Postcard: Pretty Pockets of Painted Ladies

Greetings from Missouri!

I didn’t get too far from my house in Missouri before I  stumbled across our first postcard subject. Beautiful, multi-hued Victorian homes are just waiting to be admired all over the country, and I got to do just that in Plattsburg,  a small town halfway between Kansas City and St. Joseph.

These homes were built in the mid 1800’s to early 1900’s  but didn’t officially get their name, Painted Ladies, until the 1970’s in the book Painted Ladies: San Francisco’s Resplendant Victorians by Elizabeth Pomada and Michael Larsen,with photographs by Morely Baer.

Book from the '70's which looks kinda vintage from this 2011 angle

The authors have since written a more current version, photographs by Douglas Keister:

Second verse, similar to the first

The term ” Victorian”, when you talk architecture, really is a catch- all for homes made in many different styles, and materials. Grand estate homes, to small cottages, to row style homes made of stone, brick, wood in Classic to Gothic architectural styles. All different, all Victorian. The color schemes changed as times changed. Typically there are several colors on Painted Ladies, all working together to show off the trim and architectural uniqueness of the home.

In this very short podcast, I’ll tell you a bit about the history of these homes, of the town of Plattsburg, and of other pockets of these stunning houses all over the country.

Here is the link to check out the Victorian homes of Lizzie Borden’s town:

And here is the link to the Morris Arboretum, they have a miniature train display dotted with Painted Ladies.

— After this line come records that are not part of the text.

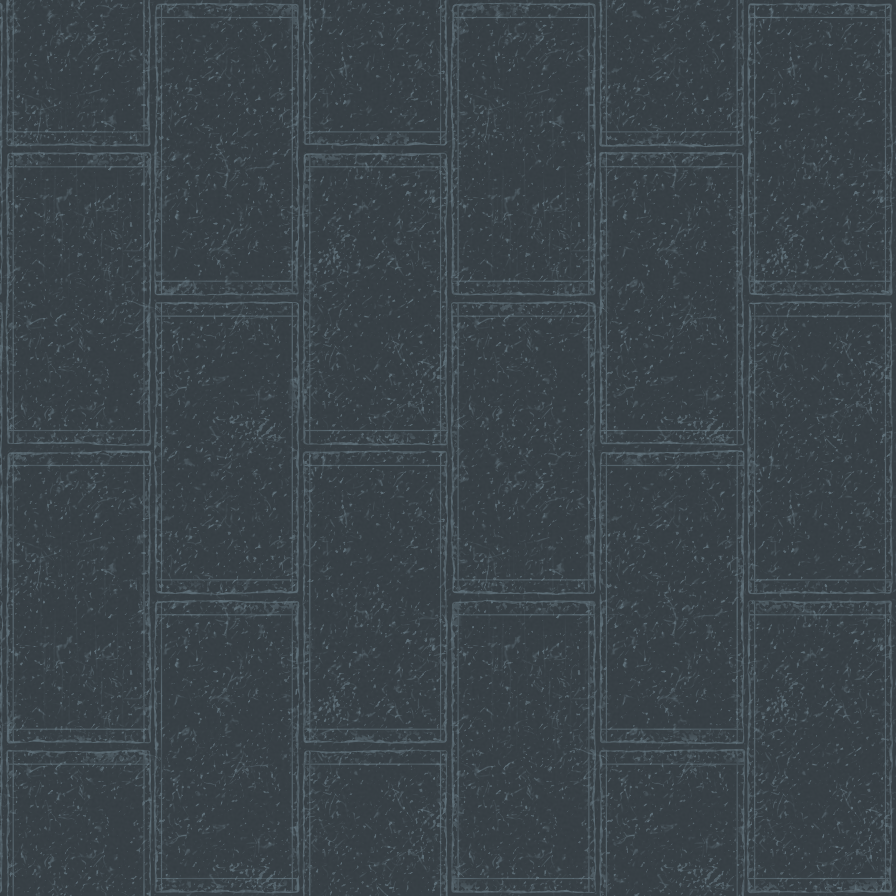
This texture is drawn by a WebGL 1 fragment shader. Its source:

```glsl
precision highp float;
// Staggered columns of tall dark slate tiles with worn pale rims, inset hairlines and scratches.
uniform vec2 u_resolution;

vec2 hash2(vec2 p) {
  p = vec2(dot(p, vec2(127.1, 311.7)), dot(p, vec2(269.5, 183.3)));
  return fract(sin(p) * 43758.545);
}

// Gradient noise, roughly -0.7 to 0.7
float noise(vec2 p) {
  vec2 i = floor(p), f = fract(p), e = vec2(1.0, 0.0);
  vec2 u = f * f * f * (f * (f * 6.0 - 15.0) + 10.0);
  float a = dot(hash2(i) * 2.0 - 1.0, f);
  float b = dot(hash2(i + e.xy) * 2.0 - 1.0, f - e.xy);
  float c = dot(hash2(i + e.yx) * 2.0 - 1.0, f - e.yx);
  float d = dot(hash2(i + e.xx) * 2.0 - 1.0, f - e.xx);
  return mix(mix(a, b, u.x), mix(c, d, u.x), u.y);
}

vec2 rotate(vec2 p, float angle) {
  float c = cos(angle), s = sin(angle);
  return vec2(c * p.x + s * p.y, c * p.y - s * p.x);
}

// Soft worn spot that wraps every 3 units
float wornSpot(vec2 p, vec2 center, float angle, vec2 size) {
  vec2 d = rotate(mod(p - center + 1.5, 3.0) - 1.5, angle) / size;
  return exp(-dot(d, d));
}

// Short curved scratches, one per cell, wrapping every 3 units
float scratches(vec2 p, float density, float px) {
  vec2 g = p * density;
  float sum = 0.0;
  for (int y = -1; y <= 1; y++) {
    for (int x = -1; x <= 1; x++) {
      vec2 cell = floor(g) + vec2(float(x), float(y));
      vec2 key = mod(cell, 3.0 * density) + density * 3.7;
      vec2 place = hash2(key), shape = hash2(key + 41.3);
      vec2 d = rotate(g - cell - place, 0.9 + (shape.x - 0.5) * 2.8);
      float reach = 0.15 + 0.55 * shape.y * shape.y;
      float taper = 1.0 - d.x * d.x / (reach * reach);
      float across = abs(d.y + (place.x - 0.5) * d.x * d.x) / density;
      float line = clamp((0.005 * taper - across) / px + 0.5, 0.0, 1.0);
      sum = max(sum, line * smoothstep(0.0, 0.3, taper) * (0.2 + 0.8 * place.y));
    }
  }
  return sum;
}

void main() {
  float px = 6.0 / u_resolution.y;
  vec2 p = gl_FragCoord.xy / u_resolution * 6.0;

  // Tile layout: six columns of 1 x 2 tiles, alternate columns shifted by half
  vec2 t = p * vec2(1.007, 1.0) - vec2(0.03, 0.0);
  float shift = 1.0 - mod(floor(t.x), 2.0);
  vec2 local = vec2(fract(t.x), mod(t.y + shift, 2.0)) - vec2(0.5, 1.0);

  // Distance inward from the slightly wavy tile edge
  float wave = 0.016 * noise(t * 2.5) + 0.008 * noise(t * 13.0);
  vec2 inset = vec2(0.485, 0.977) + wave - abs(local);
  vec2 corner = 0.02 - inset;
  float depth = 0.02 - length(max(corner, 0.0)) - min(max(corner.x, corner.y), 0.0);
  float inside = clamp(depth / px + 0.5, 0.0, 1.0);

  // Thin bright rim and the speckled wear behind it
  float ragged = noise(t * 11.0) + 0.7 * noise(t * 31.0 + 5.0);
  float speckle = noise(t * 26.0 + 2.0) + 0.9 * noise(t * 52.0);
  float rim = inside * clamp((0.012 + 0.017 * ragged - depth) / px + 0.5, 0.0, 1.0);
  rim *= 0.74 + 0.6 * noise(t * 7.0 + 9.0) + 0.4 * speckle;
  float border = min(inset.x / 0.075, inset.y / 0.1);
  float fade = inside * (1.0 - smoothstep(0.1, 1.2, border));
  float smear = fade * 0.6 * smoothstep(0.12, 0.5, speckle + 0.9 * noise(t * 4.0));

  // Thin ruled lines that cross at the corners
  vec2 ruled = abs(abs(local) - vec2(0.441, 0.883));
  float hairline = inside * clamp((0.004 - min(ruled.x, ruled.y)) / px + 0.5, 0.0, 1.0);
  hairline *= 0.7 + 0.6 * noise(t * 6.0 + 3.0);

  // Wear lies over the tiles and recurs twice across and twice up
  vec2 w = mod(p, 3.0);
  float spots = wornSpot(w, vec2(2.27, 1.36), 1.1, vec2(0.22, 0.08))
    + 0.8 * wornSpot(w, vec2(2.55, 1.3), 0.8, vec2(0.11, 0.07))
    + wornSpot(w, vec2(2.86, 0.46), 0.95, vec2(0.27, 0.09))
    + wornSpot(w, vec2(1.62, 0.14), -0.2, vec2(0.24, 0.08));
  float clump = noise(w * 3.0 + 7.0) + noise(w * 7.0);
  vec2 bent = w + 0.03 * vec2(noise(w * 9.0), noise(w * 9.0 + 20.0));
  float grain = noise(rotate(bent, 0.85) * vec2(16.0, 46.0))
    + 0.9 * noise(rotate(bent, 1.5) * vec2(30.0, 56.0))
    + 0.8 * noise(rotate(bent, 0.2) * vec2(44.0, 62.0) + 60.0);
  float flecks = smoothstep(0.34, 0.75, grain + 0.32 * spots + 0.2 * clump);

  // Broken crackle: thin noise contours kept only in patches
  float crackle = 1.0 - smoothstep(0.0, 0.12, abs(noise(rotate(bent, 0.6) * vec2(9.0, 15.0))));
  crackle *= smoothstep(0.1, 0.45, noise(w * 14.0 + 31.0) + 0.4 * grain + 0.2 * clump);
  float marks = 0.8 * scratches(bent, 4.0, px) + 0.75 * scratches(bent, 7.0, px)
    + 0.7 * scratches(bent + 0.02 * noise(w * 21.0), 13.0, px);
  marks *= smoothstep(-0.25, 0.4, clump + 0.9 * noise(w * 19.0) + spots + 0.4 * grain);

  // Faint upright streaks in one region of the wear
  float streaks = smoothstep(0.15, 0.4, noise(vec2(w.x * 42.0, w.y * 1.5)));
  streaks *= wornSpot(w, vec2(0.6, 1.65), 0.0, vec2(0.3, 0.6)) * (0.6 + noise(w * 30.0));
  float wear = flecks * 0.75 + crackle * 0.55 + marks * 0.85 + streaks * 0.4;
  wear *= mix(0.4, 1.0, inside);

  // Colour
  float pale = max(max(rim, hairline), smear) + wear * (1.0 - 0.7 * max(rim, smear));
  vec3 slate = vec3(0.217, 0.25, 0.272) + 0.014 * noise(p * 44.0);
  gl_FragColor = vec4(mix(slate, vec3(0.365, 0.43, 0.465), clamp(pale, 0.0, 1.0)), 1.0);
}
```
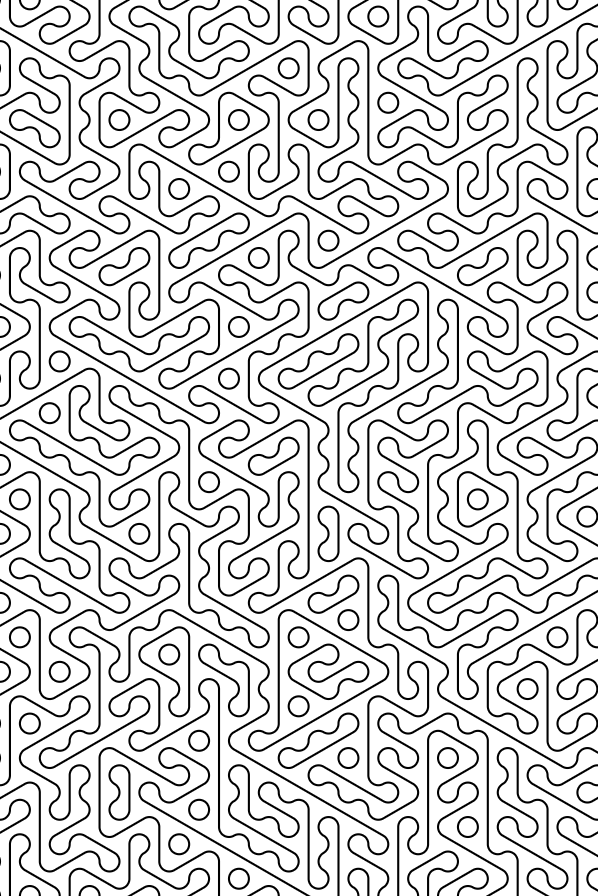
A WebGL 2 fragment shader for this pattern:

```glsl
#version 300 es
precision highp float;

uniform vec2 u_resolution;
out vec4 fragColor;

const float PI = 3.14159265;
const float SIDES_PER_HEIGHT = 45.0;   // hexagon sides along the canvas height
const float LINE_WIDTH = 0.105;        // in hexagon sides
const vec2 CELL = vec2(3.0, sqrt(3.0)); // repeat of flat-topped hexagons
const vec3 PAPER = vec3(1.0);
const vec3 INK = vec3(0.0);

// Integer hash of a tile index, from 0 to 1
float hash(ivec2 index) {
    uvec2 u = uvec2(index + 4096);
    uint h = u.x * 374761393u + u.y * 668265263u;
    h = (h ^ (h >> 13)) * 1274126177u;
    h = (h ^ (h >> 15)) * 2246822519u;
    h ^= h >> 16;
    return float(h >> 8) / 16777216.0;
}

// Centre of the nearest hexagon: two interleaved rectangular lattices
vec2 hexCentre(vec2 p, vec2 cell) {
    vec2 even = round(p / cell) * cell;
    vec2 odd = (floor(p / cell) + 0.5) * cell;
    return distance(p, even) < distance(p, odd) ? even : odd;
}

vec2 rotate(vec2 p, float angle) {
    float c = cos(angle), s = sin(angle);
    return vec2(c * p.x - s * p.y, s * p.x + c * p.y);
}

// One straight bar between opposite edges, flanked by two corner arcs
float tileDistance(vec2 p) {
    float bar = abs(p.x);
    float arcs = abs(length(vec2(abs(p.x) - 1.0, p.y)) - 0.5);
    return min(bar, arcs);
}

// Antialiased coverage of a stroke
float stroke(float dist, float width, float pixel) {
    return clamp((0.5 * width - dist) / pixel + 0.5, 0.0, 1.0);
}

void main() {
    float scale = SIDES_PER_HEIGHT / u_resolution.y;
    vec2 p = gl_FragCoord.xy * scale - vec2(0.5, 0.0);

    // Turn every tile to one of three directions
    vec2 centre = hexCentre(p, CELL);
    ivec2 index = ivec2(round(2.0 * centre / CELL));
    float turn = floor(3.0 * hash(index)) * PI / 3.0;
    float dist = tileDistance(rotate(p - centre, turn));

    float ink = stroke(dist, LINE_WIDTH, scale);
    fragColor = vec4(mix(PAPER, INK, ink), 1.0);
}
```
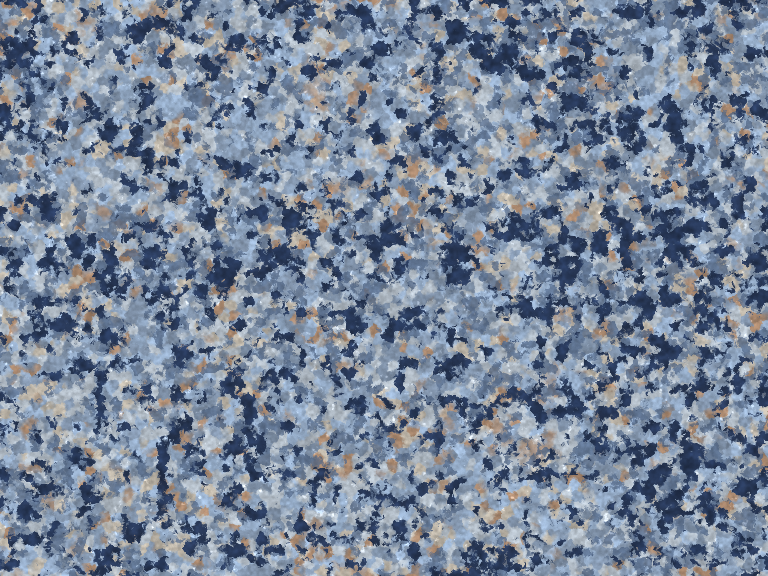
Give the GLSL for this texture, as a Shadertoy shader.

```glsl
const vec3 INK = vec3(0.13, 0.19, 0.31);
const vec3 SLATE = vec3(0.32, 0.40, 0.52);
const vec3 STEEL = vec3(0.50, 0.57, 0.66);
const vec3 SKY = vec3(0.59, 0.68, 0.79);
const vec3 PEARL = vec3(0.69, 0.73, 0.77);
const vec3 CREAM = vec3(0.73, 0.70, 0.65);
const vec3 RUST = vec3(0.66, 0.53, 0.43);

float hash(vec2 p) {
    vec3 q = fract(vec3(p.xyx) * 0.1031);
    q += dot(q, q.yzx + 33.33);
    return fract((q.x + q.y) * q.z);
}

vec2 hash2(vec2 p) {
    return vec2(hash(p + 17.3), hash(p + 71.9));
}

float noise(vec2 p) {
    vec2 i = floor(p), f = fract(p);
    f = f * f * (3.0 - 2.0 * f);
    return mix(mix(hash(i), hash(i + vec2(1, 0)), f.x),
               mix(hash(i + vec2(0, 1)), hash(i + vec2(1, 1)), f.x), f.y);
}

float fbm(vec2 p, float gain) {
    float sum = 0.0, total = 0.0, amp = 1.0;
    for (int i = 0; i < 4; i++) {
        sum += amp * noise(p);
        total += amp;
        amp *= gain;
        p = mat2(1.6, 1.2, -1.2, 1.6) * p + 19.7;
    }
    return sum / total;
}

// Pale mineral chosen by a random pick; warmth favours feldspar tints
vec3 mineral(float pick, float warmth) {
    vec3 cool = pick < 0.34 ? STEEL : pick < 0.68 ? SKY : PEARL;
    vec3 warm = pick < 0.28 ? RUST : pick < 0.75 ? CREAM : PEARL;
    return mix(cool, warm, warmth);
}

// Soft-edged cellular grains
vec3 grains(vec2 p, float warmth, float sharpness) {
    vec2 cell = floor(p);
    vec3 sum = vec3(0.0);
    float total = 0.0;
    for (int y = -1; y <= 1; y++)
    for (int x = -1; x <= 1; x++) {
        vec2 id = cell + vec2(x, y);
        vec2 d = id + hash2(id) - p;
        float weight = exp(-sharpness * dot(d, d)) + 1e-7;
        float warm = smoothstep(-0.12, 0.12, warmth - hash(id + 131.0));
        float shade = 0.92 + 0.16 * hash(id + 53.0);
        sum += weight * shade * mineral(hash(id + 7.0), warm);
        total += weight;
    }
    return sum / total;
}

void mainImage(out vec4 fragColor, in vec2 fragCoord) {
    vec2 p = fragCoord / iResolution.y;
    float soft = 20.0 / iResolution.y;

    // Ragged outlines
    vec2 warp = vec2(fbm(p * 110.0, 0.6), fbm(p * 110.0 + 47.0, 0.6)) - 0.5;
    vec2 q = p + warp * 0.014;

    // Pale ground with warm clusters
    float warmth = 0.23 + 1.5 * (fbm(p * 16.0 + 5.0, 0.5) - 0.5);
    vec3 color = grains(q * 62.0, warmth, 14.0);
    float stain = smoothstep(0.70, 0.86, fbm(q * 22.0 + 83.0, 0.5));
    color = mix(color, RUST, 0.75 * stain);

    // Translucent slate, then dark mica flecks
    float drift = 0.10 * (noise(p * 7.0 + 31.0) - 0.5);
    float veil = fbm(q * 50.0 + 211.0, 0.55) + drift;
    color = mix(color, SLATE, 0.75 * (1.0 - smoothstep(0.35, 0.43, veil)));
    float mica = fbm(q * 46.0 + 120.0, 0.6) + drift;
    color = mix(color, SLATE, 0.55 * (1.0 - smoothstep(0.40, 0.45, mica)));
    float fleck = 1.0 - smoothstep(0.395 - soft, 0.395 + soft, mica);
    color = mix(color, INK * (0.8 + 0.5 * noise(p * 90.0)), 0.93 * fleck);

    // Crystal sparkle and fine surface grain
    float sparkle = smoothstep(0.70, 0.88, fbm(p * 95.0 + 9.0, 0.5));
    color += 0.22 * sparkle * (1.0 - fleck);
    color *= 1.0 + 0.20 * (noise(p * 190.0) - 0.5) + 0.20 * (fbm(p * 120.0 + 61.0, 0.7) - 0.5);

    fragColor = vec4(clamp(color, 0.0, 1.0), 1.0);
}
```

I really do believe that there is  beauty where ever you go, all you have to do is open your eyes. Ok, sometimes you also have to turn your head to the side and squint. But I didn’t have to do that the day that I drove into Plattsburg.  I went dreading sitting in the blazing hot sun at, yet another, baseball game. I left having been treated to a gift. Beautiful old homes,  preserved and displayed for anyone who had the pleasure of driving by.


Shownotes: Annie Sullivan Macy Minicast

Have you listened to the podcast on Helen Keller? We strongly recommend that you do before diving into the life of the woman we discuss in this minicast, it will make the experience just a little richer. Go ahead, we’ll wait.

While doing research for the Helen Keller podcast, we both gained an admiration for Anne Sullivan Macy and thought she deserved a little spotlight time all her own. Of course, much of her story is intertwined with that of Helen, but she was a strong, smart, brave woman who lived a life previously uncharted. She busted through barrier after barrier to create a life story worth repeating.

Born in 1866 in Feeding Hills, MA, as life dealing goes—Anne was not given a winning hand: her parents were extremely poor Irish immigrants who chose to leave the support systems in bigger cities like Boston and settle in rural New England. Her father was an alcoholic who could not hold a job, and her mother would eventually die of tuberculosis when Anne was only nine years old. Her parents had five children, although only two of them would live to adulthood.

When Anne was seven she contracted trachoma which went untreated. Had she been emigrating to the US, she would have been turned back to Ireland for this bacterial infection of her eyes—instead she lost her most of her vision.

Once her mother died, her younger sister Mary was sent to live with relatives. We read, and must believe, that Anne never saw her again. Her father was unable to care for Anne and her brother, Jimmy, so they were sent to the Tewkesbury Almshouse within a year of her mother’s death. Just hearing the grim realities of this institution would make most of us weak in the knees, but she really had a “it is what it is” attitude about it.

Sadly, her brother, who had a tubercular hip, died within a few months of entering the Almshouse.  Anne was alone.

(Click here for more fabulous shownotes!)